This past semester, a student mentioned that Buddhism and other religions provide solutions to the problem of suffering. He wondered if any religion simply accepted suffering as a fact of life, rather than seeking a remedy. I said that I thought Christianity was the closest one. Later on, in my mind, I made a round-about series of connections based on the student's question.
My family and I have several angel figurines around our house. Angels is a collectible for us, but also reassuring figures representing God’s care.
That said, a few years ago I was hired to write studies of selected passages from the Epistle to the Hebrews.(1) While angels are a popular expression of people’s faith, the Hebrews author argues for the superiority of Christ over angels. Many people who love angels (and the Bible) don't realize that a biblical author has taken a lot of time to put angels into a proper perspective.
Verses 1:4-14 is a complex set of arguments providing that, attractive as angels are, they are secondary to God’s son because God’s power and eternity have now been made known in the enthroned Son of God. The author quotes a series of scriptures (Deut. 32:43, Ps. 104:4, Ps. 45:6-7, Ps. 102:25-27, and Ps. 110) in his proof.

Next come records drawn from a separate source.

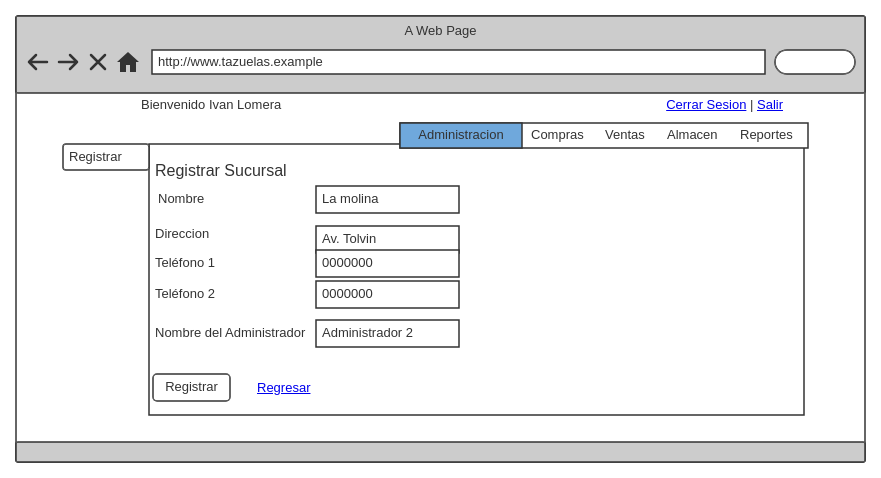
<!DOCTYPE html>
<html lang="es">
<head>
<meta charset="utf-8">
<title>Registrar Sucursal</title>
<style>
:root {
  --ink: #333;
  --chrome: #ccc;
  --paper: #fff;
  --active: #6fa8dc;
  --link: #00e;
  --stroke: 0 0 0 .75px var(--ink), inset 0 0 0 .75px var(--ink);
}
* { box-sizing: border-box; margin: 0; padding: 0; }
body {
  width: 881px; height: 478px; padding: 16px; overflow: hidden;
  background: var(--paper); color: var(--ink);
  font: 13px/16px "Liberation Sans", Arial, sans-serif;
  white-space: nowrap;
}
a { color: var(--link); }
.browser {
  width: 849px; height: 446px; display: flex; flex-direction: column;
  border-radius: 2px; box-shadow: var(--stroke);
}
.browser-bar {
  height: 77px; padding-top: 7px;
  background: var(--chrome); border-radius: 2px; box-shadow: var(--stroke);
}
.browser-title { text-align: center; font-size: 13px; font-weight: 400; }
.toolbar { display: flex; align-items: center; height: 24px; margin-top: 11px; padding: 0 10px; }
.icons { width: 126px; height: 24px; flex: none; }
.address {
  width: 613px; height: 24px; padding-left: 6px; line-height: 24px;
  background: var(--paper); box-shadow: var(--stroke);
}
.search {
  width: 80px; height: 24px; margin-left: 10px;
  border-radius: 12px; background: var(--paper); box-shadow: var(--stroke);
}
.page { position: relative; height: 349px; }
.session { display: flex; justify-content: space-between; padding: 4px 82px 0 125px; }
.status-bar { height: 20px; background: var(--chrome); border-radius: 2px; box-shadow: var(--stroke); }

.panel {
  position: absolute; left: 132.5px; top: 51px; width: 655.5px; height: 271px;
  padding: 17px 0 0 6.5px; background: var(--paper); box-shadow: var(--stroke);
}
.panel h1 { font-size: 16px; line-height: 20px; font-weight: 400; }
.fields {
  display: grid; grid-template-columns: 161px 143px;
  grid-template-rows: 40px 24px 31px 39px 27px;
  align-items: start; margin-top: 5px; line-height: 26px;
}
.fields dd {
  height: 27px; padding-left: 6px;
  background: var(--paper); box-shadow: var(--stroke);
}
.indented { padding-left: 3px; }
.raised { margin-top: -5px; }
.actions { display: flex; align-items: center; gap: 27px; margin: 27px 0 0 -2px; }
.button {
  width: 77px; height: 27px; line-height: 26px; text-align: center;
  border-radius: 4px; background: var(--paper); box-shadow: var(--stroke);
}
.side-tab {
  position: absolute; left: 47px; top: 51px; width: 86px; height: 26px;
  padding-left: 6px; line-height: 26px;
  border-radius: 3px; background: var(--paper); box-shadow: var(--stroke);
}
.menu {
  position: absolute; left: 384px; top: 30px; width: 408px; height: 25px;
  display: grid; grid-template-columns: 131px 74px 62px 73px 68px;
  line-height: 24px; background: var(--paper); box-shadow: var(--stroke);
}
.menu .current {
  width: 122px; text-align: center;
  background: var(--active); box-shadow: var(--stroke);
}
</style>
</head>
<body>
<main class="browser">
  <header class="browser-bar">
    <p class="browser-title">A Web Page</p>
    <div class="toolbar">
      <svg class="icons" viewBox="0 0 126 24" aria-hidden="true">
        <g fill="none" stroke="#333" stroke-width="2.5" stroke-linecap="round" stroke-linejoin="round">
          <path d="M21 12H3M10 5L3 12L10 19"/>
          <path d="M33 12H51M44 5L51 12L44 19"/>
          <path d="M65 5L79 19M79 5L65 19"/>
        </g>
        <path fill="#333" d="M102 2L113 12H110V22H104V15H100V22H94V12H91Z"/>
      </svg>
      <div class="address">http://www.tazuelas.example</div>
      <div class="search"></div>
    </div>
  </header>

  <section class="page">
    <div class="session">
      <p>Bienvenido Ivan Lomera</p>
      <p><a href="#">Cerrar Sesion</a> | <a href="#">Salir</a></p>
    </div>

    <section class="panel">
      <h1>Registrar Sucursal</h1>
      <dl class="fields">
        <dt class="indented">Nombre</dt><dd>La molina</dd>
        <dt class="raised">Direccion</dt><dd>Av. Tolvin</dd>
        <dt>Teléfono 1</dt><dd>0000000</dd>
        <dt>Teléfono 2</dt><dd>0000000</dd>
        <dt>Nombre del Administrador</dt><dd>Administrador 2</dd>
      </dl>
      <div class="actions">
        <div class="button">Registrar</div>
        <a href="#">Regresar</a>
      </div>
    </section>

    <div class="side-tab">Registrar</div>

    <nav class="menu">
      <span class="current">Administracion</span>
      <span>Compras</span>
      <span>Ventas</span>
      <span>Almacen</span>
      <span>Reportes</span>
    </nav>
  </section>

  <footer class="status-bar"></footer>
</main>
</body>
</html>
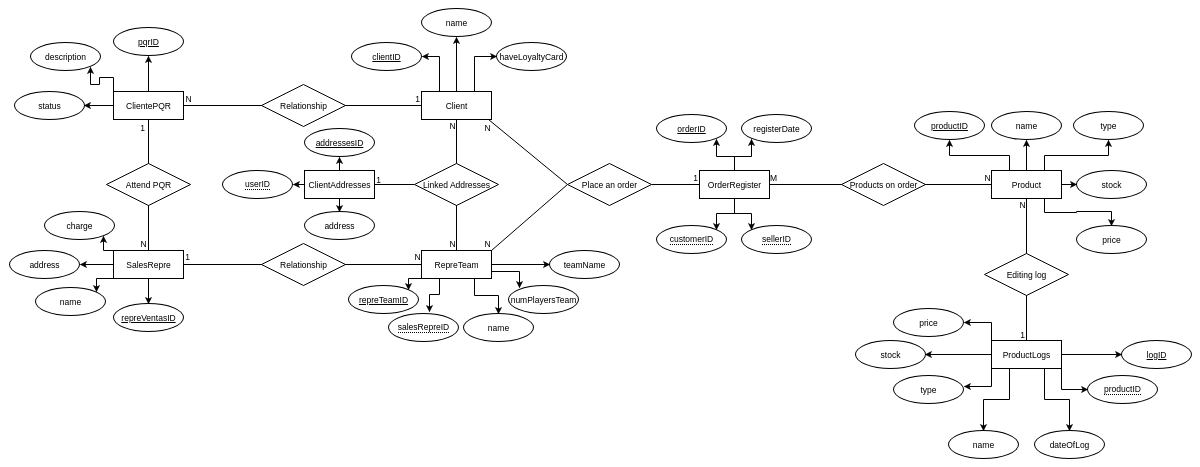
<!DOCTYPE html>
<html lang="en">
<head>
<meta charset="utf-8">
<title>Entity relationship diagram</title>
<style>
:root { --ink: #000; --paper: #fff; --dash: #000; }
* { box-sizing: border-box; }
body { margin: 0; background: var(--paper); }
.diagram {
  position: relative; width: 1200px; height: 467px; overflow: hidden;
  background: var(--paper); color: var(--ink);
  font: 8.5px/10px "Liberation Sans", Arial, sans-serif;
}
.connectors { position: absolute; inset: 0; display: block; }
.connectors g { fill: none; stroke: var(--ink); stroke-width: 1; }
.connectors .relations { fill: var(--paper); }
.entity, .attribute, .relation {
  position: absolute; left: calc(var(--x) * 1px - 35px); top: calc(var(--y) * 1px - 14px);
  width: 71px; height: 29px;
  display: flex; align-items: center; justify-content: center; white-space: nowrap;
}
.entity, .attribute { border: 1px solid var(--ink); background: var(--paper); }
.attribute { border-radius: 50%; }
.key span { text-decoration: underline; text-underline-offset: 1px; text-decoration-thickness: 1px; }
.foreign span { border-bottom: 1px dotted var(--dash); line-height: 9px; }
.count {
  position: absolute; left: calc(var(--x) * 1px - 6px); top: calc(var(--y) * 1px - 5px);
  width: 13px; text-align: center;
}
</style>
</head>
<body>
<main class="diagram">
  <svg class="connectors" width="1200" height="467" viewBox="0 0 1200 467" aria-hidden="true">
    <defs>
      <marker id="arrow" markerUnits="userSpaceOnUse" markerWidth="8" markerHeight="8" refX="7" refY="4" orient="auto">
        <path d="M7 4 1 1 2.5 4 1 7Z" fill="#000" stroke="#000" stroke-width=".6"/>
      </marker>
      <polygon id="diamond" points="-42,0 0,-21 42,0 0,21"/>
    </defs>
    <g class="links" transform="translate(.5 .5)">
      <path d="M183 105H421M148 119V250M183 264H421M456 119V250M374 184H414"/>
      <path d="M488 119 567 184 491 250"/>
      <path d="M651 184H699M769 184H991M1026 198V340"/>
    </g>
    <g class="arrows" transform="translate(.5 .5)" marker-end="url(#arrow)">
      <path d="M113 91V77H99V84H90V67"/>
      <path d="M148 91V56"/>
      <path d="M113 105H84"/>
      <path d="M113 250H103V236"/>
      <path d="M113 264H80"/>
      <path d="M113 278H96V291"/>
      <path d="M148 278V303"/>
      <path d="M439 91V56H422"/>
      <path d="M456 91V37"/>
      <path d="M474 91V56H496"/>
      <path d="M339 170V157"/>
      <path d="M304 184H293"/>
      <path d="M339 198V211"/>
      <path d="M421 278H408V289"/>
      <path d="M439 278V294H429V311"/>
      <path d="M474 278V295H498V313"/>
      <path d="M491 271H519V287"/>
      <path d="M491 264H549"/>
      <path d="M734 170V156H716V139"/>
      <path d="M734 170V156H751V139"/>
      <path d="M734 198V213H716V229"/>
      <path d="M734 198V213H751V229"/>
      <path d="M1009 170V155H949V140"/>
      <path d="M1026 170V140"/>
      <path d="M1044 170V155H1108V140"/>
      <path d="M1061 184H1076"/>
      <path d="M1044 198V212H1076V211H1111V225"/>
      <path d="M991 340V322H964"/>
      <path d="M991 354H925"/>
      <path d="M991 368V386H964"/>
      <path d="M1009 368V399H983V430"/>
      <path d="M1044 368V399H1069V430"/>
      <path d="M1061 368V389H1087"/>
      <path d="M1061 354H1121"/>
    </g>
    <g class="relations" transform="translate(.5 .5)">
      <use href="#diamond" x="303" y="105"/>
      <use href="#diamond" x="148" y="184"/>
      <use href="#diamond" x="303" y="264"/>
      <use href="#diamond" x="456" y="184"/>
      <use href="#diamond" x="609" y="184"/>
      <use href="#diamond" x="883" y="184"/>
      <use href="#diamond" x="1026" y="274"/>
    </g>
  </svg>

  <section aria-label="ClientePQR">
    <div class="entity" style="--x:148;--y:105">ClientePQR</div>
    <div class="attribute" style="--x:65;--y:56">description</div>
    <div class="attribute key" style="--x:148;--y:41"><span>pqrID</span></div>
    <div class="attribute" style="--x:49;--y:105">status</div>
  </section>

  <section aria-label="SalesRepre">
    <div class="entity" style="--x:148;--y:264">SalesRepre</div>
    <div class="attribute" style="--x:79;--y:225">charge</div>
    <div class="attribute" style="--x:44;--y:264">address</div>
    <div class="attribute" style="--x:70;--y:301">name</div>
    <div class="attribute key" style="--x:148;--y:317"><span>repreVentasID</span></div>
  </section>

  <section aria-label="Client">
    <div class="entity" style="--x:456;--y:105">Client</div>
    <div class="attribute key" style="--x:386;--y:56"><span>clientID</span></div>
    <div class="attribute" style="--x:456;--y:22">name</div>
    <div class="attribute" style="--x:531;--y:56">haveLoyaltyCard</div>
  </section>

  <section aria-label="ClientAddresses">
    <div class="entity" style="--x:339;--y:184">ClientAddresses</div>
    <div class="attribute key" style="--x:339;--y:142"><span>addressesID</span></div>
    <div class="attribute foreign" style="--x:257;--y:184"><span>userID</span></div>
    <div class="attribute" style="--x:339;--y:225">address</div>
  </section>

  <section aria-label="RepreTeam">
    <div class="entity" style="--x:456;--y:264">RepreTeam</div>
    <div class="attribute key" style="--x:383;--y:299"><span>repreTeamID</span></div>
    <div class="attribute foreign" style="--x:423;--y:327"><span>salesRepreID</span></div>
    <div class="attribute" style="--x:498;--y:327">name</div>
    <div class="attribute" style="--x:543;--y:299">numPlayersTeam</div>
    <div class="attribute" style="--x:584;--y:264">teamName</div>
  </section>

  <section aria-label="OrderRegister">
    <div class="entity" style="--x:734;--y:184">OrderRegister</div>
    <div class="attribute key" style="--x:691;--y:128"><span>orderID</span></div>
    <div class="attribute" style="--x:776;--y:128">registerDate</div>
    <div class="attribute foreign" style="--x:691;--y:239"><span>customerID</span></div>
    <div class="attribute foreign" style="--x:776;--y:239"><span>sellerID</span></div>
  </section>

  <section aria-label="Product">
    <div class="entity" style="--x:1026;--y:184">Product</div>
    <div class="attribute key" style="--x:949;--y:125"><span>productID</span></div>
    <div class="attribute" style="--x:1026;--y:125">name</div>
    <div class="attribute" style="--x:1108;--y:125">type</div>
    <div class="attribute" style="--x:1111;--y:184">stock</div>
    <div class="attribute" style="--x:1111;--y:239">price</div>
  </section>

  <section aria-label="ProductLogs">
    <div class="entity" style="--x:1026;--y:354">ProductLogs</div>
    <div class="attribute" style="--x:928;--y:322">price</div>
    <div class="attribute" style="--x:890;--y:354">stock</div>
    <div class="attribute" style="--x:928;--y:389">type</div>
    <div class="attribute" style="--x:983;--y:444">name</div>
    <div class="attribute" style="--x:1069;--y:444">dateOfLog</div>
    <div class="attribute foreign" style="--x:1122;--y:389"><span>productID</span></div>
    <div class="attribute key" style="--x:1156;--y:354"><span>logID</span></div>
  </section>

  <section aria-label="Relationships">
    <div class="relation" style="--x:303;--y:105">Relationship</div>
    <div class="relation" style="--x:148;--y:184">Attend PQR</div>
    <div class="relation" style="--x:303;--y:264">Relationship</div>
    <div class="relation" style="--x:456;--y:184">Linked Addresses</div>
    <div class="relation" style="--x:609;--y:184">Place an order</div>
    <div class="relation" style="--x:883;--y:184">Products on order</div>
    <div class="relation" style="--x:1026;--y:274">Editing log</div>
  </section>

  <section aria-label="Cardinalities">
    <span class="count" style="--x:188;--y:99">N</span>
    <span class="count" style="--x:417;--y:99">1</span>
    <span class="count" style="--x:142;--y:128">1</span>
    <span class="count" style="--x:143;--y:244">N</span>
    <span class="count" style="--x:187;--y:257">1</span>
    <span class="count" style="--x:417;--y:257">N</span>
    <span class="count" style="--x:378;--y:180">1</span>
    <span class="count" style="--x:452;--y:126">N</span>
    <span class="count" style="--x:487;--y:128">N</span>
    <span class="count" style="--x:452;--y:244">N</span>
    <span class="count" style="--x:487;--y:244">N</span>
    <span class="count" style="--x:695;--y:178">1</span>
    <span class="count" style="--x:773;--y:178">M</span>
    <span class="count" style="--x:987;--y:178">N</span>
    <span class="count" style="--x:1022;--y:205">N</span>
    <span class="count" style="--x:1022;--y:335">1</span>
  </section>
</main>
</body>
</html>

In Heb. 2:5-9, the author continues this theme. He quotes Psalm 8:4-6 to show that humans have a special place in creation. The phrase “son of man” in Heb. 2:6 provides a double meaning for human beings in general, and for Christ the messianic son of man.
The author’s congregation seems to have elevated angels to the similar status as Jesus, since angels do not die. But although angels are deathless, they cannot “taste death for everyone.” They cannot identify with our human condition in the same way as Jesus. The angels cannot share the bitterness of death, and thus they cannot be “crowned with glory” (verse 9). Thus the status of Jesus as a suffering human being (and lower-than-the-angels, in the words of Ps. 8) was actually the reason for his superiority and ultimate coronation.
In the next section, 2:10-18, the Hebrews author writes “it was fitting” that God, who is the creator and ruler of the universe, “should make the pioneer of their salvation perfect through sufferings” (verse 10). Is it strange that the God through whom all things exist should be involved in suffering? After all, human beings are their welfare are of God‘s intimate concern. But human beings do experience suffering, temptation, and death.
For salvation to be “made perfect” (verse 10), it must be accomplished through full participation in humankind. In the Hebrew author’s argument, Jesus is depicted as the pioneer of salvation. Jesus “blazes a trail,” as it were, to establish a new salvation--because of his suffering!
Jesus shared our humanity and experiences, including death, so that he could defeat the power of death (verse 14-15). He breaks the devil’s power. Alluding to his earlier argument, the Hebrews author interjects that Jesus came not to save the angels but the descendants of Abraham (verse 16). Jesus’ humanity means that he fully empathizes and sympathizes with our weaknesses (verses 17-18). We can call on him knowing that he will understand.
Jesus is also our high priest, a key theme developed further in subsequent passages of Hebrews. Jesus’ sufferings qualify him to intercede for us as well as to help us. But his intercession as high priest was different: he himself was the sacrifice.
Back to my student’s question: in Christianity, God in Christ fully embraces suffering and experiences the extremes of suffering in violent death. You can say that Christianity offers a remedy for suffering, not a conquest of suffering through our own special efforts but through the salvation accomplished in Jesus.
Other scriptures approach suffering in a related way. For instance, the well-known Romans 5:3-5 upholds suffering as a means of personal and spiritual growth. Romans 8:18-25 indicates that suffering is inevitable and yet cannot compare with our future glory. 1 Peter contains several passages---1:6-9, 3:14-17, 4:12-13--which describes suffering as a potentially positive thing. Indeed, by suffering, we share in Christ's divine life!
The problem is, of course, that when we're in the midst of suffering, it's hard to feel spiritually and emotionally positive about the experience! It's hard for us to focus on the reality of Christ's power and salvation--unless that power can actually eliminate our suffering. Little wonder that, honestly, we prefer angels as ways to protect us from adverse circumstances.
1. "Hold Fast to the Faith," Daily Bible Study series, June, July, August 2004. Abingdon Press.